While the majority of the book recounts events intertwined with sex or drug use, two do so in ways that connects the subject matter to current events: “Thoughts on the Shit Show,” which was first published on HTMLGIANT, examines the allowances that we sometimes make for our favorite artists’ bad behavior, and “Disavowing Victim” examines the language we default to when writing about sexual assault. Again Helmsley’s talent for descriptive terminology is on display: She refers to those artists whose bad behavior we tolerate as our “pet savages.”

The only fictional piece in My Body is “Joan Vollmer Burroughs Died for Somebody’s Sins not Mine,” which imagines a meeting between the ghost of Joan Vollmer Burroughs, who was shot and killed by her husband William S. Burroughs, and poet/singer/writer Patti Smith at the Chelsea Hotel. Joan appears to Patti as apparition and asks for her help in investigating the circumstances surrounding her death. When Joan says to Patti, “I just want some acknowledgement of what I think might have happened to me that night. Why doesn’t anyone have the guts to say it aloud—to even question it? Is it because all of you who venerate him [Burroughs] so would have to confront an ugliness about yourselves?” Patti replies, “Look at my bookcase Joan! I’m a scholar of your lives!”

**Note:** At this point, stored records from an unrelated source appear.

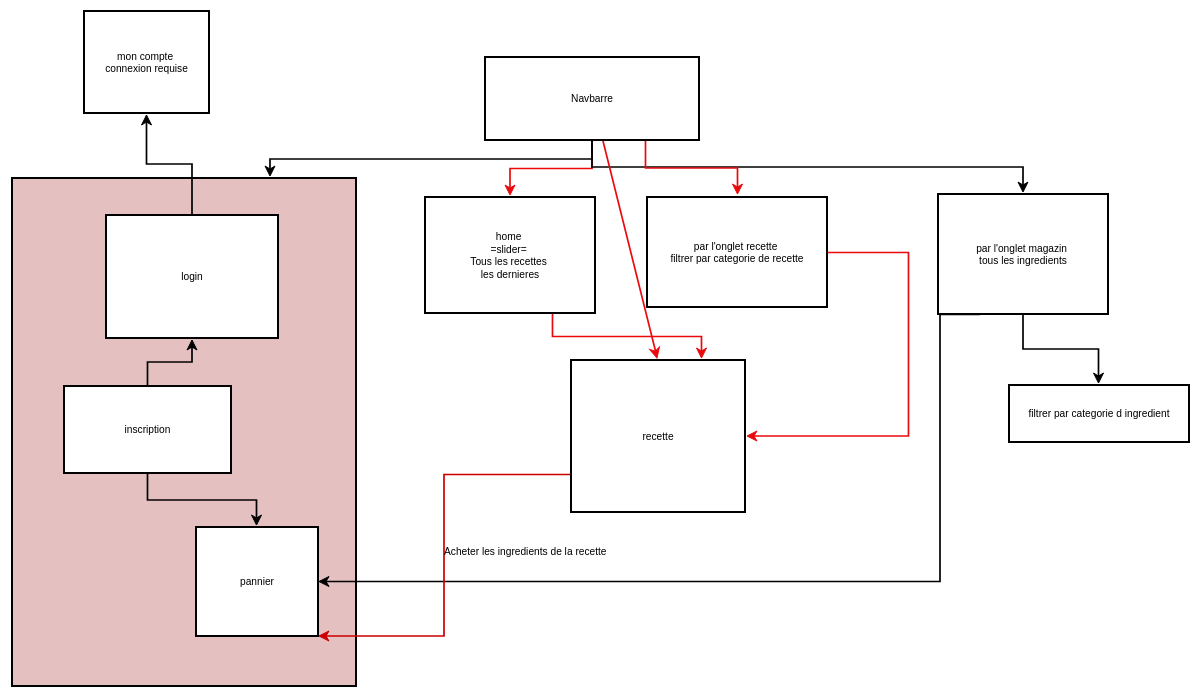
<!DOCTYPE html>
<html lang="fr">
<head>
<meta charset="utf-8">
<title>Navigation du site de recettes</title>
<style>
:root {
  --ink: #000;
  --paper: #fff;
  --zone: #e4c0c0;
  --flow-red: #ea0a0e;
  --flow-dark-red: #cc0000;
}
* { box-sizing: border-box; margin: 0; }
html, body { width: 1200px; height: 696px; overflow: hidden; background: var(--paper); }
.diagram {
  position: relative;
  width: 1200px;
  height: 696px;
  overflow: hidden;
  color: var(--ink);
  font: 10.2px/12.5px "Liberation Sans", Arial, sans-serif;
}
.node, .zone {
  position: absolute;
  left: var(--x);
  top: var(--y);
  width: var(--w);
  height: var(--h);
  border: 2px solid var(--ink);
}
.zone { background: var(--zone); }
.node {
  display: flex;
  align-items: center;
  justify-content: center;
  padding-top: 2px;
  background: var(--paper);
  text-align: center;
  white-space: nowrap;
}
.flows { position: absolute; left: 0; top: 0; fill: none; stroke-width: 1.7; }
.flow { color: var(--ink); stroke: currentColor; }
.flow use { fill: currentColor; stroke-width: 1; }
.red { color: var(--flow-red); }
.dark-red { color: var(--flow-dark-red); }
.flow-label { position: absolute; left: 444px; top: 546px; white-space: nowrap; }
</style>
</head>
<body>
<main class="diagram">
  <section class="zone" style="--x:11px;--y:177px;--w:346px;--h:510px" aria-label="Espace client"></section>

  <div class="node" style="--x:83px;--y:10px;--w:127px;--h:104px"><p>mon compte&nbsp;<br>connexion requise</p></div>
  <div class="node" style="--x:105px;--y:214px;--w:174px;--h:125px"><p>login</p></div>
  <div class="node" style="--x:63px;--y:385px;--w:169px;--h:89px"><p>inscription</p></div>
  <div class="node" style="--x:195px;--y:526px;--w:124px;--h:111px"><p>pannier</p></div>
  <div class="node" style="--x:484px;--y:56px;--w:216px;--h:85px"><p>Navbarre</p></div>
  <div class="node" style="--x:424px;--y:196px;--w:172px;--h:118px"><p>home&nbsp;<br>=slider=&nbsp;<br>Tous les recettes&nbsp;<br>les dernieres</p></div>
  <div class="node" style="--x:646px;--y:196px;--w:182px;--h:112px"><p>par l'onglet recette&nbsp;<br>filtrer par categorie de recette</p></div>
  <div class="node" style="--x:937px;--y:193px;--w:172px;--h:122px"><p>par l'onglet magazin&nbsp;<br>tous les ingredients</p></div>
  <div class="node" style="--x:1008px;--y:384px;--w:182px;--h:59px"><p>filtrer par categorie d ingredient</p></div>
  <div class="node" style="--x:570px;--y:359px;--w:176px;--h:154px"><p>recette</p></div>

  <svg class="flows" width="1200" height="696" viewBox="0 0 1200 696" aria-hidden="true">
    <defs>
      <path id="arrow" d="M0 0L-10 5L-7 0L-10 -5Z"/>
    </defs>
    <g class="flow red">
      <path d="M592 141V168.5H510V190"/>
      <use href="#arrow" transform="translate(510 195) rotate(90)"/>
    </g>
    <g class="flow">
      <path d="M592 141V159H270V171"/>
      <use href="#arrow" transform="translate(270 176) rotate(90)"/>
      <path d="M592 141V167H1023V187"/>
      <use href="#arrow" transform="translate(1023 192) rotate(90)"/>
      <path d="M192 214V164H146.5V120"/>
      <use href="#arrow" transform="translate(146.5 115) rotate(-90)"/>
      <path d="M147.5 386V362H192V345"/>
      <use href="#arrow" transform="translate(192 340) rotate(-90)"/>
      <path d="M147.5 473V500H256.5V520"/>
      <use href="#arrow" transform="translate(256.5 525) rotate(90)"/>
      <path d="M1023 314V349H1098.5V378"/>
      <use href="#arrow" transform="translate(1098.5 383) rotate(90)"/>
      <path d="M980 314.5H940V581.5H325"/>
      <use href="#arrow" transform="translate(319 581.5) rotate(180)"/>
    </g>
    <g class="flow red">
      <path d="M645.5 141V168H737.5V189"/>
      <use href="#arrow" transform="translate(737.5 194) rotate(90)"/>
      <path d="M603 141L656 353"/>
      <use href="#arrow" transform="translate(657 358) rotate(76)"/>
      <path d="M552.5 314V336.5H701.5V353"/>
      <use href="#arrow" transform="translate(701.5 358) rotate(90)"/>
      <path d="M828 252.5H908.5V436H752"/>
      <use href="#arrow" transform="translate(747 436) rotate(180)"/>
    </g>
    <g class="flow dark-red">
      <path d="M570 474.5H444V636H325"/>
      <use href="#arrow" transform="translate(319 636) rotate(180)"/>
    </g>
  </svg>

  <p class="flow-label">Acheter les ingredients de la recette</p>
</main>
</body>
</html>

In the powerful essay “Captain Save- A- Ho,” which opens this year’s The Best Sex Writing of the Year from Cleis Press, Helmsley writes about a sex-work client who may have died on September 11. Her feelings for him are tricky to negotiate. “I never know what to say when I’m asked if I knew anyone who died on September 11th. It’s a conflict that cuts right to the strange nature of sex work—the intimate anonymity, the intimate indifference.”

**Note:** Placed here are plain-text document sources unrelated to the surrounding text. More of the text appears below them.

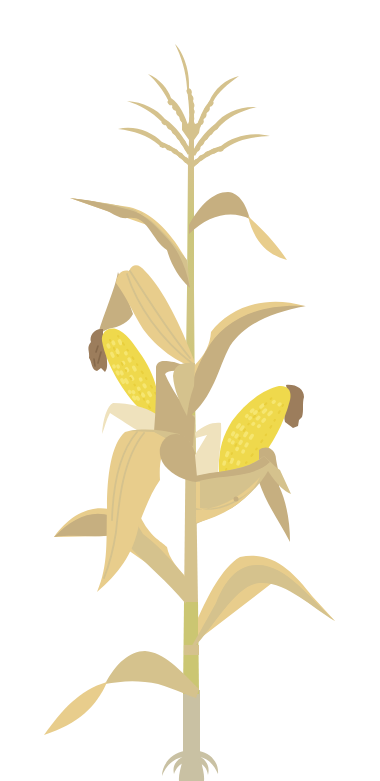
<!DOCTYPE html>
<html lang="en">
<head>
<meta charset="utf-8">
<title>Corn plant</title>
<style>
:root {
  --paper: #ffffff;
  --straw: #d5c28d;
  --gold: #e8cd8c;
  --tan: #c6af80;
  --cream: #efe2bd;
  --green: #cbc672;
  --root: #c9c1a3;
  --kernel: #efd94c;
  --kernel-light: #f6e671;
  --kernel-deep: #e9cf3c;
  --silk: #9c7d5c;
  --silk-dark: #86694b;
}
html, body { margin: 0; background: var(--paper); overflow: hidden; }
svg { display: block; width: 380px; height: 781px; }
.straw { fill: var(--straw); }
.gold { fill: var(--gold); }
.tan { fill: var(--tan); }
.cream { fill: var(--cream); }
.green { fill: var(--green); }
.root { fill: var(--root); }
.kernel { fill: var(--kernel); }
.silk { fill: var(--silk); }
.vein { fill: none; stroke: var(--straw); stroke-width: 1.8; stroke-linecap: round; }
.seeds { fill: none; stroke: var(--straw); stroke-width: 5; stroke-linecap: round; stroke-dasharray: 1 6; }
.light-kernels { fill: none; stroke: var(--kernel-light); stroke-width: 3.4; stroke-linecap: round; stroke-dasharray: 2 7 3 11 1 6; }
.deep-kernels { fill: none; stroke: var(--kernel-deep); stroke-width: 2; stroke-linecap: round; stroke-dasharray: 1 8 2 6; }
.silk-strand { fill: none; stroke: var(--silk-dark); stroke-width: 1.6; stroke-linecap: round; }
</style>
</head>
<body>
<svg viewBox="0 0 380 781" role="img" aria-label="Dry corn plant with two ripe ears">
  <defs>
    <linearGradient id="stalk-upper" x1="0" y1="0" x2="0" y2="1">
      <stop offset="0" stop-color="#d5c28d"/>
      <stop offset=".25" stop-color="#cbc67c"/>
      <stop offset=".6" stop-color="#d0c583"/>
      <stop offset="1" stop-color="#cbc672"/>
    </linearGradient>
    <clipPath id="left-cob-shape"><path d="M102 341C101 332 108 327 116 329C126 332 133 343 142 356C150 368 155 380 157 391V416L141 410C124 394 106 364 102 341Z"/></clipPath>
    <clipPath id="right-cob-shape"><path d="M219 472C218 452 222 437 232 421C245 403 264 389 279 386C288 385 292 391 290 400C284 424 272 444 259 462L240 475Z"/></clipPath>
  </defs>

  <g id="roots" class="root">
    <path d="M183 690H200V750C200 762 205 772 204 781H179C178 772 184 762 183 750Z"/>
    <path d="M184 751C172 753 162 764 162 776C165 767 173 758 184 757Z"/>
    <path d="M184 756C176 760 172 766 174 774C176 768 180 764 185 762Z"/>
    <path d="M199 751C211 753 219 763 218 774C214 765 208 758 199 757Z"/>
    <path d="M199 756C207 760 210 767 208 775C207 768 203 764 198 762Z"/>
  </g>

  <g id="stalk">
    <path fill="url(#stalk-upper)" d="M188 160H194L194 290L195 420H185L187 290Z"/>
    <path class="green" d="M185 385H195L196 470H185Z"/>
    <path class="straw" d="M186 415H195L198 604H184Z"/>
    <path class="green" d="M184 602H198L199 694H183Z"/>
    <path class="straw" d="M184 645H199V655H184Z"/>
  </g>

  <g id="tassel">
    <g class="straw">
      <path d="M188 166L189 140L182 130V122L188 124L191 116L195 124L201 122L199 133L194 140V166Z"/>
      <path d="M175 44C184 53 190 72 189 88C195 99 194 112 194 126H189C190 108 188 99 187 88C186 71 181 56 175 44Z"/>
      <path d="M148 74C160 79 168 89 171 98C180 104 185 116 189 128L185 130C180 117 175 109 168 100C163 90 156 81 148 74Z"/>
      <path d="M239 76C226 79 214 89 209 102C203 108 200 118 196 127L200 128C204 118 208 110 213 102C218 92 228 84 239 76Z"/>
      <path d="M127 101C143 102 157 109 165 119C176 126 184 138 191 151L188 155C180 141 173 131 162 122C152 112 140 105 127 101Z"/>
      <path d="M257 107C239 106 224 113 215 124C205 132 197 142 192 153L195 156C201 145 208 137 218 128C228 117 240 111 257 107Z"/>
      <path d="M118 129C135 125 152 132 162 142C173 146 183 154 191 162L189 166C180 157 171 150 159 145C147 135 134 131 118 129Z"/>
      <path d="M270 136C250 131 232 137 221 146C210 149 200 155 192 163L194 167C202 159 211 154 223 150C236 140 250 137 270 136Z"/>
    </g>
    <g class="seeds">
      <path d="M189 91Q194 106 191 124"/>
      <path d="M170 102Q180 112 186 127"/>
      <path d="M211 103Q204 113 200 125"/>
      <path d="M164 122Q178 133 188 150"/>
      <path d="M216 127Q203 138 195 153"/>
      <path d="M162 145Q176 150 188 162"/>
      <path d="M221 149Q207 152 196 162"/>
    </g>
  </g>

  <g id="upper-leaves">
    <path class="gold" d="M70 198L129 207C152 212 171 232 187 261V278L150 226Z"/>
    <path class="straw" d="M70 198C93 201 114 204 132 209C153 217 171 241 187 260L190 288C175 262 160 230 142 213Z"/>
    <path class="tan" d="M70 198C91 200 112 205 130 210C146 214 155 226 164 235C178 249 186 266 190 288C178 277 171 264 167 250C159 245 155 237 149 229C142 219 136 217 128 218C119 219 114 214 107 211Z"/>
    <path class="tan" d="M189 234V225C200 205 213 192 228 192C240 193 246 205 250 219C232 210 209 214 189 234Z"/>
    <path class="gold" d="M248 216C258 226 273 239 287 260C268 255 254 242 248 216Z"/>
  </g>

  <g id="middle-right-leaf">
    <path class="gold" d="M193 367C206 354 210 344 211 332C229 308 264 294 305 306C269 309 239 323 222 352L194 397Z"/>
    <path class="tan" d="M188 418C187 395 194 371 206 351C222 321 257 303 306 306C270 313 245 324 230 346C218 368 214 397 188 418Z"/>
  </g>

  <g id="middle-left-leaf">
    <path class="tan" d="M118 272C115 289 104 313 98 334L108 329C120 327 129 322 133 314Z"/>
    <path class="gold" d="M116 283C117 273 123 269 129 271C133 263 139 264 145 271C164 290 181 327 194 360V367C178 363 157 348 143 329C134 315 126 296 116 283Z"/>
    <path class="vein" d="M127 274C137 305 160 339 193 364"/>
    <path class="vein" d="M130 271C147 298 168 331 190 358" stroke-width="1"/>
  </g>

  <g id="left-ear">
    <path class="silk" d="M103 329C94 328 89 336 91 342C86 348 90 351 89 358C92 361 91 370 97 371L101 368L105 372C109 367 106 360 107 353L103 341Z"/>
    <path class="silk-strand" d="M98 346L96 352M101 352L98 363M94 359L95 366"/>
    <path class="kernel" d="M102 341C101 332 108 327 116 329C126 332 133 343 142 356C150 368 155 380 157 391V416L141 410C124 394 106 364 102 341Z"/>
    <g clip-path="url(#left-cob-shape)">
      <g class="light-kernels">
        <path d="M108 345Q122 378 142 404"/>
        <path d="M113 342Q127 373 148 402"/>
        <path d="M119 340Q133 368 154 401" stroke-dashoffset="8"/>
        <path d="M109 357Q124 386 139 404" stroke-dashoffset="13"/>
      </g>
      <path class="deep-kernels" d="M110 340Q126 374 150 408M118 336Q136 362 156 394"/>
    </g>
    <path class="cream" d="M102 434C103 419 107 406 113 403C130 403 145 407 156 414V433L141 432C132 428 120 419 110 413C106 420 105 427 102 434Z"/>
    <path class="tan" d="M156 367C158 359 165 361 174 362L186 366V372C176 370 168 370 165 374C172 390 182 405 195 418L193 446L154 432C156 410 156 388 156 367Z"/>
    <path class="straw" d="M173 376C174 366 180 362 195 363L194 386C190 397 188 407 187 416C180 403 174 390 173 376Z"/>
  </g>

  <g id="lower-left-leaf">
    <path class="gold" d="M54 537C68 517 88 505 109 509L140 516C150 537 161 541 167 547C169 559 178 568 185 576V590L108 536Z"/>
    <path class="straw" d="M108 513C125 508 134 518 143 534C157 544 174 563 186 578V604C168 582 146 564 130 547L108 535Z"/>
    <path class="tan" d="M54 537C72 518 92 509 111 516L112 535C95 538 75 534 54 537Z"/>
  </g>

  <g id="left-ear-drooping-husk">
    <path class="gold" d="M97 592C109 564 106 539 107 507C107 477 111 444 125 432C139 428 155 431 168 432L171 440C161 449 159 464 160 480C152 491 146 506 139 524C134 554 117 575 97 592Z"/>
    <path class="vein" d="M144 433C123 459 119 500 116 532Q112 558 104 578"/>
    <path class="vein" d="M137 432C119 453 113 486 112 520" stroke-width="1"/>
    <path class="straw" d="M129 431C145 428 163 430 179 434L190 442L184 448L154 432Z"/>
    <path class="tan" d="M160 448C163 436 173 432 181 435C190 439 194 448 197 459V482C184 481 173 475 165 466C161 461 159 454 160 448Z"/>
  </g>

  <g id="right-ear">
    <path class="silk" d="M286 385C296 384 304 389 304 397C302 404 304 410 302 417L299 420L298 426L293 428L285 422C283 414 286 407 289 400Z"/>
    <path class="kernel" d="M219 472C218 452 222 437 232 421C245 403 264 389 279 386C288 385 292 391 290 400C284 424 272 444 259 462L240 475Z"/>
    <g clip-path="url(#right-cob-shape)">
      <g class="light-kernels">
        <path d="M224 464Q233 430 271 398"/>
        <path d="M230 466Q242 430 277 399" stroke-dashoffset="5"/>
        <path d="M238 464Q250 430 281 403" stroke-dashoffset="10"/>
        <path d="M226 448Q234 427 255 408" stroke-dashoffset="15"/>
      </g>
      <path class="deep-kernels" d="M226 470Q238 428 276 394M246 463Q266 438 284 403"/>
    </g>
    <path class="cream" d="M195 433C204 425 213 422 221 423C222 438 219 454 218 474L197 477L195 455L207 435L196 438Z"/>
    <path class="tan" d="M259 450C267 444 276 450 276 459C277 466 280 474 279 486C286 501 290 520 290 542C279 521 267 505 259 482Z"/>
    <path class="straw" d="M195 477C215 471 245 472 264 456C271 462 274 466 280 470L291 494C284 491 278 486 268 471C260 485 246 499 232 508C220 514 207 519 196 524Z"/>
    <path class="gold" d="M196 482V510C217 510 241 498 260 477C251 497 230 514 196 523V508C215 514 238 505 256 486C238 503 214 511 200 508V482Z"/>
    <path class="tan" d="M195 476C217 470 246 472 264 456L270 462C253 479 219 474 195 482Z"/>
    <circle class="tan" cx="236" cy="499" r="2.5"/>
  </g>

  <g id="lower-right-leaf">
    <path class="gold" d="M198 618C207 598 222 567 240 557C273 550 294 573 312 596L335 621L276 580L198 640Z"/>
    <path class="straw" d="M187 655C195 640 205 623 216 603C225 580 238 565 257 565C285 564 309 597 335 621C311 607 286 581 259 583C234 586 215 627 187 655Z"/>
  </g>

  <g id="bottom-left-leaf">
    <path class="straw" d="M105 684C116 663 130 651 145 651C164 652 180 670 199 689L196 698C178 692 163 683 145 682C130 680 117 682 105 684Z"/>
    <path class="gold" d="M44 735C61 711 79 690 107 682C97 706 78 724 44 735Z"/>
  </g>
</svg>
</body>
</html>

“A Totally Gruesome Document Detailing a Relationship” is an essay comprised of journal entries from a period when Helmsley was in an unstable relationship with a much older man. She writes, “I thought I wanted to be degraded, but I wanted to be degraded with love. You asked me to talk during sex, and what came out was, ‘You hate me.’” In the journal entries she reflects on the death of her father while she was in high school and relates a hilariously embarrassing incident at Planned Parenthood that is “cringe core” for sure.

After watching her short film in the ’90s, I wanted to reach out to Helmsley through a zine she did at the time called I Like My Meat Tender. I wrote her a letter but I never sent it. I never sent my love letters to Allison Wolfe, either. The fact that I composed them in a beat-up Mead notebook is not the kind of disclosure I would normally make. But Helmsley’s willingness to make intimate disclosures in her writing is catchy. Could vulnerability be contagious?

My Body Would be the Kindest of Strangers is a powerful and beautiful rumination on the pains of growing up an outsider. After reading it you might find yourself inexplicably driven to tell strangers your secrets. I think that might be a good thing.

Trevor E. McGill is a proud Luddite living in the San Francisco Bay Area. He has collected fanzines for over thirty years and is now at work organizing his archive. More from this author →